++++ Data for the task ++++

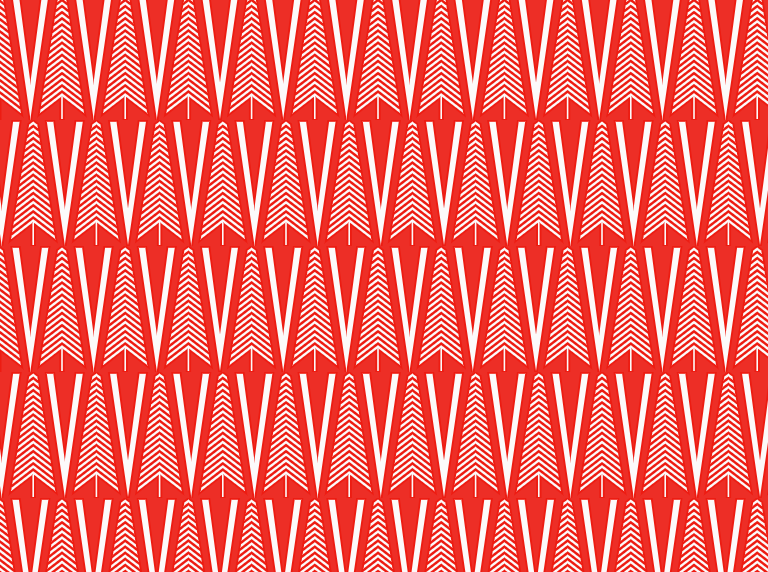
Give the GLSL for this pattern, as a WebGL 2 fragment shader.

```glsl
#version 300 es
precision highp float;
// Rows of white chevron fir trees alternating with tall white V shapes on red.
// Each cell holds one tree; odd rows are shifted sideways. Shapes are distance
// functions, and the red deepens slightly close to the white lines.
uniform vec2 u_resolution;
out vec4 fragColor;

// Tree: 17 stacked chevrons clipped to a tapering outline, plus a thin stem.
float treeDistance(float x, float y) {
    float along = y - 0.77 * x - 1.5;
    float index = clamp(round(along / 6.1), 0.0, 16.0);
    float chevron = (abs(along - 6.1 * index) - 1.5) * 0.79;
    float outline = (x - 4.2 - 0.157 * (y - 4.0)) * 0.988;
    float stem = max(x - 0.8, abs(y - 111.0) - 12.5);
    return min(max(chevron, outline), stem);
}

// V: a long wedge with a shorter wedge cut out, flat at the top.
float veeDistance(float x, float y) {
    float outer = (x - 18.0 * (1.0 - y / 123.5)) * 0.99;
    float inner = (x - 11.5 * (1.0 - y / 87.0)) * 0.99;
    return max(max(outer, -inner), 0.3 - y);
}

void main() {
    // The canvas is 768 by 572 units, measured downward from the top.
    vec2 p = gl_FragCoord.xy / u_resolution * vec2(768.0, 572.0);
    float pixel = 768.0 / u_resolution.x;
    float down = 572.0 - p.y + 5.5;

    // Cell coordinates, mirrored about the tree axis.
    float row = floor(down / 126.0);
    float y = mod(down, 126.0) - 1.0;
    float axis = mix(62.0, 33.2, mod(row, 2.0));
    float x = abs(mod(p.x - axis + 31.6, 63.2) - 31.6);

    float d = min(treeDistance(x, y), veeDistance(31.6 - x, y));

    // Colour: deeper red beside the lines, white inside them.
    vec3 red = mix(vec3(0.93, 0.11, 0.07), vec3(0.93, 0.18, 0.15),
                   smoothstep(1.2, 2.6, d));
    float ink = clamp(0.5 - d / pixel, 0.0, 1.0);
    fragColor = vec4(mix(red, vec3(0.99, 0.98, 0.98), ink), 1.0);
}
```
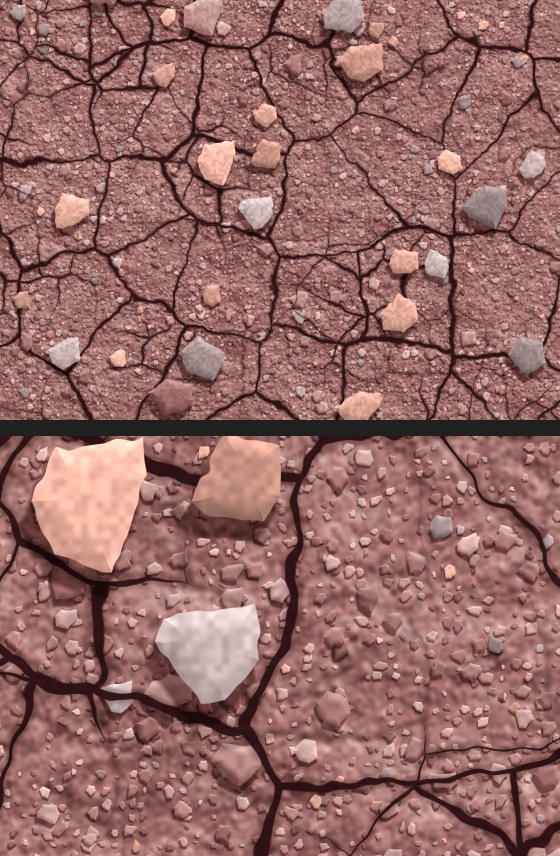
Top, the full canvas; bottom, a detail of the centre.
Give the GLSL for this texture, as a Shadertoy shader.

```glsl
const vec3 SOIL_DARK = vec3(0.17, 0.04, 0.05);
const vec3 SOIL_MID = vec3(0.66, 0.455, 0.44);
const vec3 SOIL_LIGHT = vec3(0.98, 0.87, 0.84);
const vec3 CRACK_COLOR = vec3(0.16, 0.06, 0.07);
const vec3 STONE_GREY = vec3(0.68, 0.62, 0.62);
const vec3 STONE_PEACH = vec3(0.88, 0.65, 0.57);
const vec3 SHADOW_TINT = vec3(0.50, 0.38, 0.38);
const vec2 LIGHT = vec2(0.35, 0.94);
const float PLATES = 4.6;          // plates per canvas height
const float FINE_PLATES = 9.0;
const float CRACK_BEND = 0.09;
const float SOIL_TONE = 0.49;
const float RELIEF = 2.6;
const float TAU = 6.28318;

vec2 hash2(vec2 p) {
    vec3 q = fract(p.xyx * vec3(0.1031, 0.1030, 0.0973));
    q += dot(q, q.yzx + 33.33);
    return fract((q.xx + q.yz) * q.zy);
}

float noise(vec2 p) {
    vec2 i = floor(p), f = fract(p);
    f = f * f * (3.0 - 2.0 * f);
    return mix(mix(hash2(i).x, hash2(i + vec2(1, 0)).x, f.x),
               mix(hash2(i + vec2(0, 1)).x, hash2(i + vec2(1, 1)).x, f.x), f.y);
}

float fbm(vec2 p) {
    float sum = 0.0, amp = 0.434;
    for (int i = 0; i < 5; i++) {
        sum += amp * noise(p);
        p = mat2(1.6, 1.2, -1.2, 1.6) * p + 7.3;
        amp *= 0.6;
    }
    return sum;
}

vec3 soilRamp(float t) {
    t = clamp(t, 0.0, 1.0) * 2.0;
    return mix(mix(SOIL_DARK, SOIL_MID, min(t, 1.0)), SOIL_LIGHT, max(t - 1.0, 0.0));
}

// Distance to the nearest border between Voronoi cells
float borderDistance(vec2 p) {
    vec2 id = floor(p), nearest = vec2(0), nearestCell = vec2(0);
    float best = 9.0;
    for (int y = -1; y <= 1; y++)
    for (int x = -1; x <= 1; x++) {
        vec2 c = id + vec2(x, y);
        vec2 d = c + 0.1 + 0.8 * hash2(c) - p;
        if (dot(d, d) < best) { best = dot(d, d); nearest = d; nearestCell = c; }
    }
    float border = 9.0;
    for (int y = -2; y <= 2; y++)
    for (int x = -2; x <= 2; x++) {
        vec2 c = nearestCell + vec2(x, y);
        vec2 d = c + 0.1 + 0.8 * hash2(c) - p;
        vec2 gap = d - nearest;
        if (dot(gap, gap) > 1e-4) border = min(border, dot(0.5 * (d + nearest), normalize(gap)));
    }
    return border;
}

// Angular stone: x is the distance, yz the direction of the closest facet
vec3 stoneFacets(vec2 q, float radius, vec2 seed) {
    vec3 facet = vec3(-9.0, 0.0, 0.0);
    for (int k = 0; k < 6; k++) {
        vec2 h = hash2(seed + float(k) * 3.7);
        float a = (float(k) + 0.7 * h.x) * TAU / 6.0;
        vec2 dir = vec2(cos(a), sin(a));
        float d = dot(q, dir) - radius * (0.75 + 0.4 * h.y);
        if (d > facet.x) facet = vec3(d, dir);
    }
    return facet;
}

// One layer of scattered, lit stones with cast shadows
void scatterStones(inout vec3 col, vec2 p, float cells, float density, float tinted) {
    vec2 g = p * cells, id = floor(g);
    float aa = 0.8 * cells / iResolution.y;
    for (int y = -1; y <= 1; y++)
    for (int x = -1; x <= 1; x++) {
        vec2 c = id + vec2(x, y), seed = c + cells * 1.37;
        vec2 r = hash2(seed), s = hash2(seed + 57.3), t = hash2(seed + 91.7);
        if (r.x > density * (0.5 + noise(c / cells * 7.0))) continue;
        vec2 q = g - c - 0.25 - 0.5 * s;
        float radius = mix(0.17, 0.42, r.y * r.y);
        if (length(q) > radius * 2.3) continue;
        float shade = stoneFacets(q + LIGHT * radius * 0.45, radius, seed).x;
        col *= mix(vec3(1), SHADOW_TINT, 0.85 * (1.0 - smoothstep(-aa, aa + 0.12 * radius, shade)));
        vec3 facet = stoneFacets(q, radius, seed);
        float slope = smoothstep(-0.6 * radius, 0.0, facet.x);
        float light = 0.24 * slope * dot(facet.yz, LIGHT);
        vec3 stone = soilRamp(0.42 + 0.38 * t.x + light);
        vec3 tint = (s.x < 0.45 ? STONE_GREY : STONE_PEACH) * (0.85 + 0.3 * t.x + light);
        stone = mix(stone, tint, step(t.y, tinted) * 0.8);
        col = mix(col, stone, 1.0 - smoothstep(-aa, aa, facet.x));
    }
}

void mainImage(out vec4 fragColor, in vec2 fragCoord) {
    vec2 p = fragCoord / iResolution.y;
    float pixel = 1.0 / iResolution.y;
    vec2 rough = p + 0.005 * (vec2(noise(p * 80.0), noise(p * 80.0 + 31.0)) - 0.5);

    // Crumbly soil, lit from above
    float relief = fbm(p * 14.0) - fbm((p + LIGHT * 0.004) * 14.0);
    float tone = SOIL_TONE + RELIEF * relief + 0.16 * (fbm(p * 5.0 + 4.0) - 0.5);
    vec3 col = soilRamp(tone + 0.14 * (noise(p * 230.0) - 0.5));
    scatterStones(col, rough, 92.0, 0.62, 0.08);
    scatterStones(col, rough, 47.0, 0.42, 0.15);
    scatterStones(col, rough, 23.0, 0.18, 0.3);

    // Main cracks and broken hairline cracks
    vec2 bent = p + CRACK_BEND * (vec2(fbm(p * 5.0 + 13.0), fbm(p * 5.0 + 47.0)) - 0.5);
    float wide = borderDistance(bent * PLATES) / PLATES - mix(0.001, 0.0068, noise(p * 5.0 + 2.0));
    float fine = borderDistance(bent * FINE_PLATES + 19.0) / FINE_PLATES
               - mix(-0.006, 0.0042, noise(p * 6.0 + 71.0));
    float crack = min(wide, fine);
    col *= mix(vec3(1), SHADOW_TINT, 0.45 * (1.0 - smoothstep(0.0, 0.007, crack)));
    col = mix(col, CRACK_COLOR, 0.95 * (1.0 - smoothstep(-pixel, pixel, crack)));

    // Large loose stones and fine surface grit
    scatterStones(col, rough, 9.0, 0.2, 0.6);
    col *= 0.9 + 0.22 * noise(p * 170.0 + 5.0);
    fragColor = vec4(clamp(col, 0.0, 1.0), 1.0);
}
```
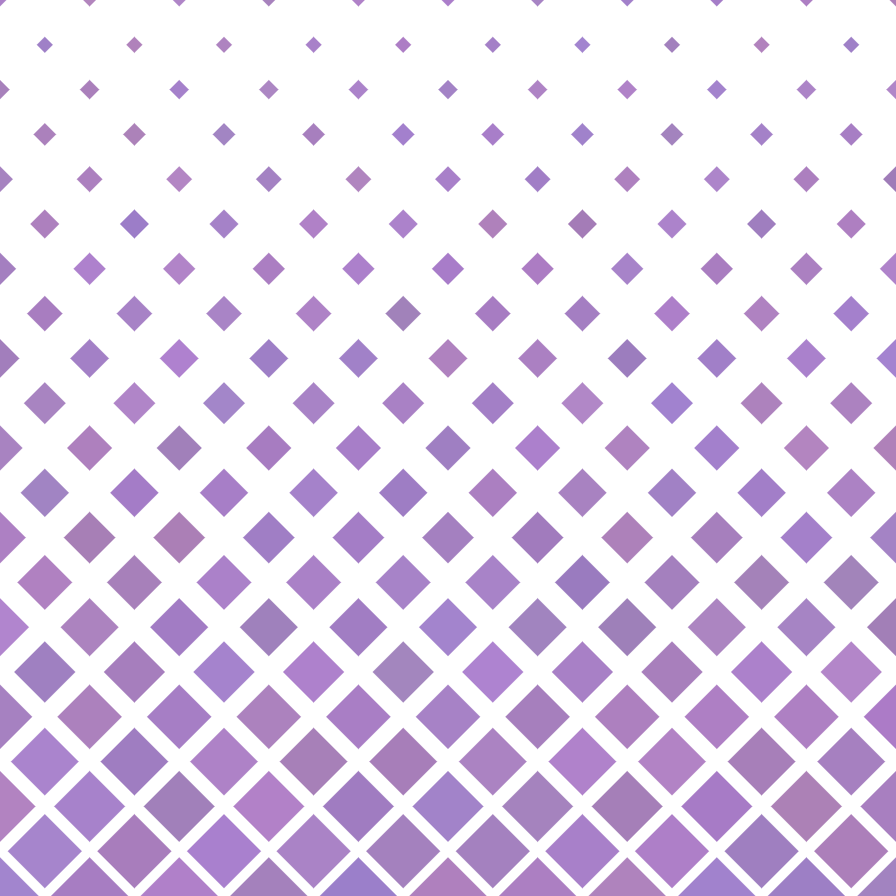
A Shadertoy shader for this pattern:

```glsl
// Halftone of purple diamonds on white, growing from top to bottom

float hash(vec2 p) {
    return fract(sin(dot(p, vec2(127.1, 311.7))) * 43758.5453);
}

// Random purple for one diamond: red and blue drift more than green
vec3 diamondColor(vec2 cell) {
    vec3 drift = vec3(hash(cell), hash(cell + 17.3), hash(cell + 41.9)) - 0.5;
    float light = hash(cell + 73.1) - 0.5;
    return vec3(0.655, 0.505, 0.765) + drift * vec3(0.07, 0.02, 0.08) + light * 0.03;
}

void mainImage(out vec4 fragColor, in vec2 fragCoord) {
    vec2 uv = fragCoord / iResolution.y;
    float pixel = 1.0 / iResolution.y;

    // Diagonal lattice: each diamond is an axis-aligned square here
    vec2 lattice = vec2(uv.x + uv.y, uv.x - uv.y) * 10.0;
    vec2 cell = floor(lattice + 0.5);
    vec2 offset = abs(lattice - cell) * 0.1;

    // Rows are counted from the bottom; size shrinks by a fixed step
    float row = cell.x - cell.y;
    float halfDiagonal = 0.0432 - 0.0018 * row;

    // True distance to the slanted edge, smoothed over one pixel
    float edge = (max(offset.x, offset.y) - halfDiagonal) * 0.7071;
    float coverage = 1.0 - smoothstep(-0.7 * pixel, 0.7 * pixel, edge);

    fragColor = vec4(mix(vec3(1.0), diamondColor(cell), coverage), 1.0);
}
```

++++

| Problem statement |
Respond with the number of lines in the entries that include the string "iResolution", and nothing besides.

| Solved exercise |
5